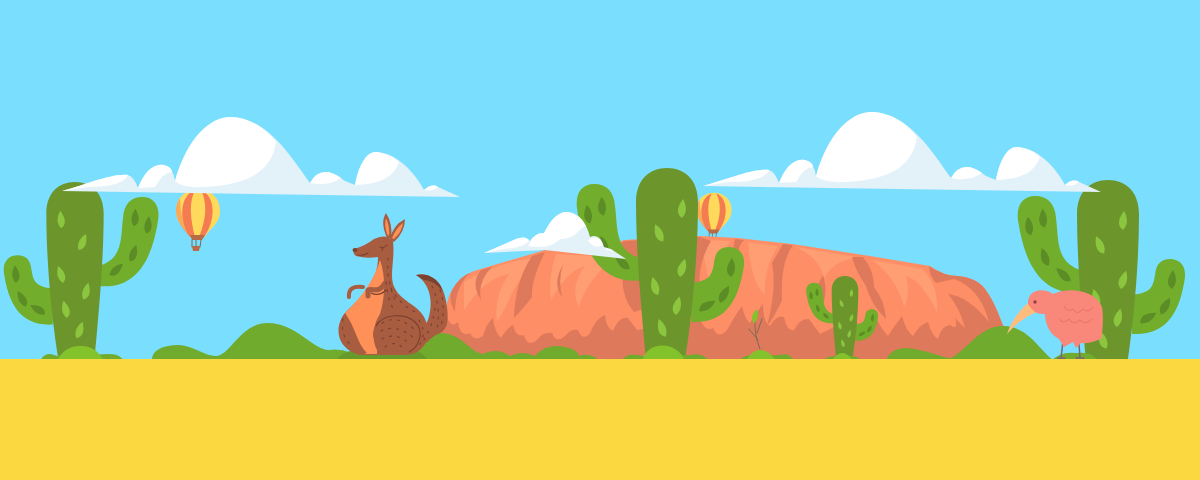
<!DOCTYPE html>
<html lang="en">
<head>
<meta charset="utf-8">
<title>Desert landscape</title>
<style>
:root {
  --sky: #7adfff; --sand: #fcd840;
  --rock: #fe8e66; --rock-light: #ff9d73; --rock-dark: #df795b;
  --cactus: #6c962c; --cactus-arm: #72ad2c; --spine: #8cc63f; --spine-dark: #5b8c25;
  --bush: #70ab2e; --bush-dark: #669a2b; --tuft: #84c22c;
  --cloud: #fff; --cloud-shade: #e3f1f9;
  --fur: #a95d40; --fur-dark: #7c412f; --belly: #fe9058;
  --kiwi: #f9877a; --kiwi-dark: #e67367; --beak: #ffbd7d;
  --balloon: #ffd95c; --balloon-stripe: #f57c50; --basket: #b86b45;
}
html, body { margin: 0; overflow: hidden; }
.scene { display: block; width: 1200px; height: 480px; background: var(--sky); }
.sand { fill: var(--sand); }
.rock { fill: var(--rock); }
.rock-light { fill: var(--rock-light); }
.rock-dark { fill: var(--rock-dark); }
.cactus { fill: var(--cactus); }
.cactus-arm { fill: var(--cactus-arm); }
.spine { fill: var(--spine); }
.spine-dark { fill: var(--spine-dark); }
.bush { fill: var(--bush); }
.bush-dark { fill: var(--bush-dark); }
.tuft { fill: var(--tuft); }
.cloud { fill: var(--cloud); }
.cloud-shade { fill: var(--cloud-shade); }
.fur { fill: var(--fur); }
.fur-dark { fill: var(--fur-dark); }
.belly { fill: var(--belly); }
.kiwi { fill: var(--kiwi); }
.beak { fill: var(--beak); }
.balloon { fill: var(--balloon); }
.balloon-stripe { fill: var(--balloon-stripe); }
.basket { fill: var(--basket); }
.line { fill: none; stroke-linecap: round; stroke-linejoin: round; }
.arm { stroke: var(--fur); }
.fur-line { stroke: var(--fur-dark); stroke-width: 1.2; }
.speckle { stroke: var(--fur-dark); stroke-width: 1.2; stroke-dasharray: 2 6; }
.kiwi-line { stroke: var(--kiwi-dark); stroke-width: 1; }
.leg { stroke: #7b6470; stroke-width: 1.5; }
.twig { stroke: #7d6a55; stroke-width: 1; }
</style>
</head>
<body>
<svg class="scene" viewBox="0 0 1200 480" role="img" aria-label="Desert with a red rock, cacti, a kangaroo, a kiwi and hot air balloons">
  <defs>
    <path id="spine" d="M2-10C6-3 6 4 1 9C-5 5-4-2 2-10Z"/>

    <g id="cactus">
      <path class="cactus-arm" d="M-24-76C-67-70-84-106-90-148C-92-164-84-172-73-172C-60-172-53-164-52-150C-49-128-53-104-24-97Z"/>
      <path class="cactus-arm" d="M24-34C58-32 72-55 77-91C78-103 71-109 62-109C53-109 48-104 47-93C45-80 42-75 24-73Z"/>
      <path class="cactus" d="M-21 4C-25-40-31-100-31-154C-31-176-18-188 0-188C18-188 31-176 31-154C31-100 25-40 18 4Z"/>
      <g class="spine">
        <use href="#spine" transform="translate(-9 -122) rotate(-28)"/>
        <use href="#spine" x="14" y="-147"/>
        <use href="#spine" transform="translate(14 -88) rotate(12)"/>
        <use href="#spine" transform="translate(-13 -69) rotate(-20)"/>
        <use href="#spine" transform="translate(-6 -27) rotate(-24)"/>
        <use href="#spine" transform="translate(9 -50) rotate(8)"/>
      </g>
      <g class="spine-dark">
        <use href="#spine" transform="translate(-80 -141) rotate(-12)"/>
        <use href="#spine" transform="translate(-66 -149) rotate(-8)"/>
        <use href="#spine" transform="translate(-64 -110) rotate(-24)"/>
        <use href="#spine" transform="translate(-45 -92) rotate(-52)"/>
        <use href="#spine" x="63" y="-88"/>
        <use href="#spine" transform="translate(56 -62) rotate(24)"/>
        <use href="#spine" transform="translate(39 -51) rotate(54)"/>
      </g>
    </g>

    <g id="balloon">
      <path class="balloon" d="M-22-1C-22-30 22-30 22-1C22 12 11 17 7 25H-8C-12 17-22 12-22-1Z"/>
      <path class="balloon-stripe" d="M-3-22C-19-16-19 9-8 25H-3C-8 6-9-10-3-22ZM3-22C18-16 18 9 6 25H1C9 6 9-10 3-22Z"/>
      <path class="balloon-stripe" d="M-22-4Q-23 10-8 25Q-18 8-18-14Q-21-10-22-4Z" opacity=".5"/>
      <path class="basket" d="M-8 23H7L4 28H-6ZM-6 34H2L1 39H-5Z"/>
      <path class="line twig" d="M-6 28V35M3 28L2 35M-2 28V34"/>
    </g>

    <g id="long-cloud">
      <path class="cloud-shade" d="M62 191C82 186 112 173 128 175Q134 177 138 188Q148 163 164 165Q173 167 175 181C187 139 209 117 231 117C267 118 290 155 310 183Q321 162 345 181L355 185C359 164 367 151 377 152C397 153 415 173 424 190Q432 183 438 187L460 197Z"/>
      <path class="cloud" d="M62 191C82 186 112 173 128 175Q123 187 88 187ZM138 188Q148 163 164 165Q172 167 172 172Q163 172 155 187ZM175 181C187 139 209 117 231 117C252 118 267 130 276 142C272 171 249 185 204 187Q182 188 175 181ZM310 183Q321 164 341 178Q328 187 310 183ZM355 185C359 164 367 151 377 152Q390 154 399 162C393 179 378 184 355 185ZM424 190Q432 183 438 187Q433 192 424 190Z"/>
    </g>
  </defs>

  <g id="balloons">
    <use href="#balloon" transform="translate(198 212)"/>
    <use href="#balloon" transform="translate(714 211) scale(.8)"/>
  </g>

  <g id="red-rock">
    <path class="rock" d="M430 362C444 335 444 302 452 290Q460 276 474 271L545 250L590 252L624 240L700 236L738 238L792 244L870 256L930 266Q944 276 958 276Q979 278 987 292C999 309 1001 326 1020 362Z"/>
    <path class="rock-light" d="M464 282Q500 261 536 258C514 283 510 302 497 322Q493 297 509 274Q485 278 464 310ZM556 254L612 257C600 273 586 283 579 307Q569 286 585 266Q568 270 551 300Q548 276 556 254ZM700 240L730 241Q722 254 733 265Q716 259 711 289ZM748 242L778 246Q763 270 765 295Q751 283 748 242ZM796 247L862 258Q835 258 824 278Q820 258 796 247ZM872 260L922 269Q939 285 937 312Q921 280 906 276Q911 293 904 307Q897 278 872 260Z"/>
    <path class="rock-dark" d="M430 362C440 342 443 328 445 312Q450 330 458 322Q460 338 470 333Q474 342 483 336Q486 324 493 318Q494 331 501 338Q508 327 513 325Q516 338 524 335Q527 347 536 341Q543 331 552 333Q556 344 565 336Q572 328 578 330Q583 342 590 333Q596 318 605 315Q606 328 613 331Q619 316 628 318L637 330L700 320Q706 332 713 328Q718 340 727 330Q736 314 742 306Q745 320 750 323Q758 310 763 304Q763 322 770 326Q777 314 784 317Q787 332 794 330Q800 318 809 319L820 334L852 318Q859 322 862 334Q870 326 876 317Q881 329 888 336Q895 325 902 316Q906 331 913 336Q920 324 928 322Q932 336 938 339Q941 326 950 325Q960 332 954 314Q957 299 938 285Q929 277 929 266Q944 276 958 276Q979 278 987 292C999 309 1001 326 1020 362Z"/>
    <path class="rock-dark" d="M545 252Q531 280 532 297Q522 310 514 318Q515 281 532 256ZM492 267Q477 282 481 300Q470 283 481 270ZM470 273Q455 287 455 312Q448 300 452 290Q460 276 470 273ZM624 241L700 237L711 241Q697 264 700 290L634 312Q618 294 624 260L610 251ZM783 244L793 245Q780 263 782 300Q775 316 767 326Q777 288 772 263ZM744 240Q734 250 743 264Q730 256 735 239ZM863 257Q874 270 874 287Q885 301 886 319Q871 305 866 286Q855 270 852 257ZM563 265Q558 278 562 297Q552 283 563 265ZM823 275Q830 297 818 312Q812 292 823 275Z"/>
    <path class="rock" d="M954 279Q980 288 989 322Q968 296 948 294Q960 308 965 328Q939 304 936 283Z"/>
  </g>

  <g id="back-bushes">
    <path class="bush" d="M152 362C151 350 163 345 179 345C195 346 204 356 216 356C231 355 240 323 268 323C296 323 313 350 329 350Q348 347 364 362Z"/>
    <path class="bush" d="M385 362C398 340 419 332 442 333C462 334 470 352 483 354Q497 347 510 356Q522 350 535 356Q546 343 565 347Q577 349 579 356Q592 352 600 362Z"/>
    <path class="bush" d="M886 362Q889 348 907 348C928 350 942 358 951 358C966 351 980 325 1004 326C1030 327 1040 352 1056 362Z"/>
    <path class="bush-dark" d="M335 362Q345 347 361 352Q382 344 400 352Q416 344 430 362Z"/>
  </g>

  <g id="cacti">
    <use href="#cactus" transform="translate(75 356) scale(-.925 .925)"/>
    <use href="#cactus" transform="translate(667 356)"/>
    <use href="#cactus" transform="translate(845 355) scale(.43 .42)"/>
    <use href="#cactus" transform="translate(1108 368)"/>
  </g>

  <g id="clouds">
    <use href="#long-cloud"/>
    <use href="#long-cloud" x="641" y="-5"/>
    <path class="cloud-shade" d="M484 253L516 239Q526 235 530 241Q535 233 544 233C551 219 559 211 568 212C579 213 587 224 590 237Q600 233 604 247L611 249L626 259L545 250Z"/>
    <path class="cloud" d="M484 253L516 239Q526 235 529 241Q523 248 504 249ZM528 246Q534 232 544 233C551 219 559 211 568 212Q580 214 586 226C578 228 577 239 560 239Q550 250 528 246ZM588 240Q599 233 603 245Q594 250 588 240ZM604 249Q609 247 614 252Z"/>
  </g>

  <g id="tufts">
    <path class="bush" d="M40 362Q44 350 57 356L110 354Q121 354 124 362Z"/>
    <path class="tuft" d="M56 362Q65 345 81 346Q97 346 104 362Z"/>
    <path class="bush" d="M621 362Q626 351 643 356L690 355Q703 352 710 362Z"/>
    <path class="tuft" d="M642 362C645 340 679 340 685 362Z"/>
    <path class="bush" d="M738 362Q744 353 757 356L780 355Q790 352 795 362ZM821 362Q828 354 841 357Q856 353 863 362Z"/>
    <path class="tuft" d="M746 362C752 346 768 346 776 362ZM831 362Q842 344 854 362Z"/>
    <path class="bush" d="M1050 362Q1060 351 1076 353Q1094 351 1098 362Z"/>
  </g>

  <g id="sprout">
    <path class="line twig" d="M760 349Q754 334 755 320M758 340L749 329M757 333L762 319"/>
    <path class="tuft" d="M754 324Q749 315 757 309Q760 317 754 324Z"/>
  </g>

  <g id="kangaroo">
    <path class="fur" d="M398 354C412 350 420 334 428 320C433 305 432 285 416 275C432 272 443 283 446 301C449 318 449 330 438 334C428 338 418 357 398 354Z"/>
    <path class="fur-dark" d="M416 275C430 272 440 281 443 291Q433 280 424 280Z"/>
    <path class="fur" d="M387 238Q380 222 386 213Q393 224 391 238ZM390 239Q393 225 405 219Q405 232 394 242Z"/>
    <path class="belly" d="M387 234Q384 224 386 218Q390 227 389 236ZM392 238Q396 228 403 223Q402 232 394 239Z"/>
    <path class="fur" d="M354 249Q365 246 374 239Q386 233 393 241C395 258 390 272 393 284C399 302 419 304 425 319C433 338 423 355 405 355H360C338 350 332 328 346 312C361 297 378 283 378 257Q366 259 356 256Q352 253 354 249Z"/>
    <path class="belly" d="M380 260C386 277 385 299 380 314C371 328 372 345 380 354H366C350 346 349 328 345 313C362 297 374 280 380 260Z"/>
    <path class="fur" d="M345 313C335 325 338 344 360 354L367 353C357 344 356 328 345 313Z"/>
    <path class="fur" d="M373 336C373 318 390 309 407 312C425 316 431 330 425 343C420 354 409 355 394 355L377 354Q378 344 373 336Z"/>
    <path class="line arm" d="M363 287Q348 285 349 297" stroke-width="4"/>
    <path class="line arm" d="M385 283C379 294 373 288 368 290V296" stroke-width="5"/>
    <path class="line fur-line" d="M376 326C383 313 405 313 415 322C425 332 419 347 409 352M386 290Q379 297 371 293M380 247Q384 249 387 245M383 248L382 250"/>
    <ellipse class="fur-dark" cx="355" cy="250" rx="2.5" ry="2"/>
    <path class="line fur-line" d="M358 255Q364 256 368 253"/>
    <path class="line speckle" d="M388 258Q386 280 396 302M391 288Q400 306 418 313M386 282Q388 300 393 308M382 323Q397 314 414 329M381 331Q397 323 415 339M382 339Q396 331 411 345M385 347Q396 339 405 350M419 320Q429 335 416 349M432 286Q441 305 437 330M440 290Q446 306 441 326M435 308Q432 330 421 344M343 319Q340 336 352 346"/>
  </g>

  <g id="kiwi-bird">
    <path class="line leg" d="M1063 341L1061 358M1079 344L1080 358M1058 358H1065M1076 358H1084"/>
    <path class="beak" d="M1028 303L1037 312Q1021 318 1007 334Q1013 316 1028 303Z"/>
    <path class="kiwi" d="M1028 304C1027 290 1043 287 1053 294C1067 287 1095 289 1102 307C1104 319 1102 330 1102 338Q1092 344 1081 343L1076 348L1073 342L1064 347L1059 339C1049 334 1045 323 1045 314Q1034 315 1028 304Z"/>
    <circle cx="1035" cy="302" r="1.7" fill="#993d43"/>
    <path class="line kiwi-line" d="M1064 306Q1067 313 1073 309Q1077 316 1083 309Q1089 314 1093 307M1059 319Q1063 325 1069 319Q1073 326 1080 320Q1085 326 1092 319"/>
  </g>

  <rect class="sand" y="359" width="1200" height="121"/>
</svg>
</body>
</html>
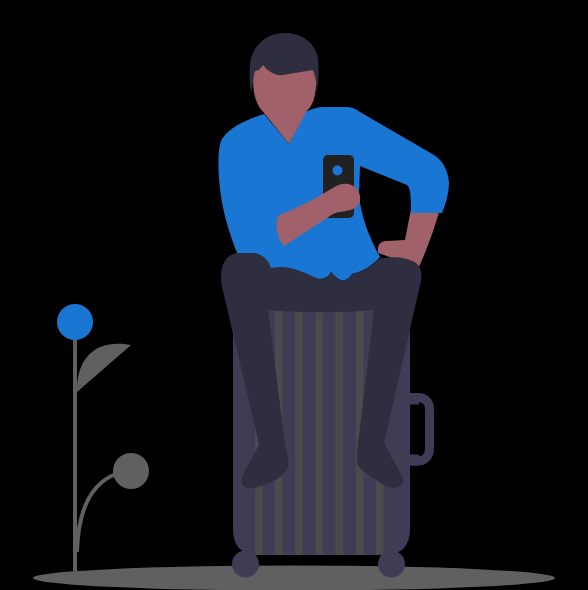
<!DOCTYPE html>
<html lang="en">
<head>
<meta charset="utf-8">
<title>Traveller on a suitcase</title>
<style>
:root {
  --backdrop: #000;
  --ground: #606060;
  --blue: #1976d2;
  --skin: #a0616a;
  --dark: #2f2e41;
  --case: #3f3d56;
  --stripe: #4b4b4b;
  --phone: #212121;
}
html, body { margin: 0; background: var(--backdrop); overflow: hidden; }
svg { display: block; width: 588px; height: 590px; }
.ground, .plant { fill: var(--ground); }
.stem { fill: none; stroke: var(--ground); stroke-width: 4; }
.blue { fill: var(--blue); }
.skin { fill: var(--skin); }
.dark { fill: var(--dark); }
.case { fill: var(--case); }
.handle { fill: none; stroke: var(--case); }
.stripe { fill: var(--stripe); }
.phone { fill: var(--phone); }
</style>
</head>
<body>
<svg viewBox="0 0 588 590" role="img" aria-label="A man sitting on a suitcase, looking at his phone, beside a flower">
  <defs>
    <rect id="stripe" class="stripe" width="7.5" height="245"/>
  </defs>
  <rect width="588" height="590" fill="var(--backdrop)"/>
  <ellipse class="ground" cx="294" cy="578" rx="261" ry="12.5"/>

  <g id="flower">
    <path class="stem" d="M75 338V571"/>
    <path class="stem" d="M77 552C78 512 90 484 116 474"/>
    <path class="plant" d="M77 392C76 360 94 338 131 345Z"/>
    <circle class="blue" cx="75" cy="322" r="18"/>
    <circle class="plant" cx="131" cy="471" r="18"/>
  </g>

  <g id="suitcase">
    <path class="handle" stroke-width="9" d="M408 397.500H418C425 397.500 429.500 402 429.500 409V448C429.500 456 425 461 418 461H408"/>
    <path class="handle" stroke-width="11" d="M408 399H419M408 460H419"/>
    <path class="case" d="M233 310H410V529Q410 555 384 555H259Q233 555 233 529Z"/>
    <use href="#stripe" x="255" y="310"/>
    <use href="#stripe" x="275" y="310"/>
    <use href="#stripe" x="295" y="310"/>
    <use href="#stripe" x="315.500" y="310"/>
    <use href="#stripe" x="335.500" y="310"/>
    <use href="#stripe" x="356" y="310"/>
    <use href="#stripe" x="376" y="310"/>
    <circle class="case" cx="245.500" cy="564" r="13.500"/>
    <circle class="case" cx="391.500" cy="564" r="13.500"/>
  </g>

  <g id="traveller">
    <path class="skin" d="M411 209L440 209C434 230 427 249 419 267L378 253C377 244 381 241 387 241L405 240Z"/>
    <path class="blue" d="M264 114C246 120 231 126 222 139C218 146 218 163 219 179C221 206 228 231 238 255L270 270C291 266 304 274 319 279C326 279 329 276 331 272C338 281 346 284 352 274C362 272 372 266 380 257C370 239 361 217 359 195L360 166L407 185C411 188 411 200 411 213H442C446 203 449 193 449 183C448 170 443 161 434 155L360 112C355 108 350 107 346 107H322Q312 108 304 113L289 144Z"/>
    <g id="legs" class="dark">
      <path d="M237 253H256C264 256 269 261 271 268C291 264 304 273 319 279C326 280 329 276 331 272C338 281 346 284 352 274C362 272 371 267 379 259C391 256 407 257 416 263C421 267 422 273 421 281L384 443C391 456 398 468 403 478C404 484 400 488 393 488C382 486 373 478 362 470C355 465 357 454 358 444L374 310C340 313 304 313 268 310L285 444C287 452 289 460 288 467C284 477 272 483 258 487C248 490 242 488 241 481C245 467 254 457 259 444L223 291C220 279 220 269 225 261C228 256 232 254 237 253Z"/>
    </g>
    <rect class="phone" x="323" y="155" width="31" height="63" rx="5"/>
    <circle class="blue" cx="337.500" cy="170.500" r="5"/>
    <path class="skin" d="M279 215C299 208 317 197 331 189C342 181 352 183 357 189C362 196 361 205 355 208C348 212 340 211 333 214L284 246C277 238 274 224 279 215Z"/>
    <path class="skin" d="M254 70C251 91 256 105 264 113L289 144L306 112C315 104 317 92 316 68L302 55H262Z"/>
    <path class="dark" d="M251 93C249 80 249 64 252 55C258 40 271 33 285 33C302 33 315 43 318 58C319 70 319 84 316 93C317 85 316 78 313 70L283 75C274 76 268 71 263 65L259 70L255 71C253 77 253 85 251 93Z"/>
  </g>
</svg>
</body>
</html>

────────

_Exercise_:
Copy whichever lines above contain the string "viewBox".

_Task output_:
<svg class="scene" viewBox="0 0 1200 480" role="img" aria-label="Desert with a red rock, cacti, a kangaroo, a kiwi and hot air balloons">
<svg viewBox="0 0 588 590" role="img" aria-label="A man sitting on a suitcase, looking at his phone, beside a flower">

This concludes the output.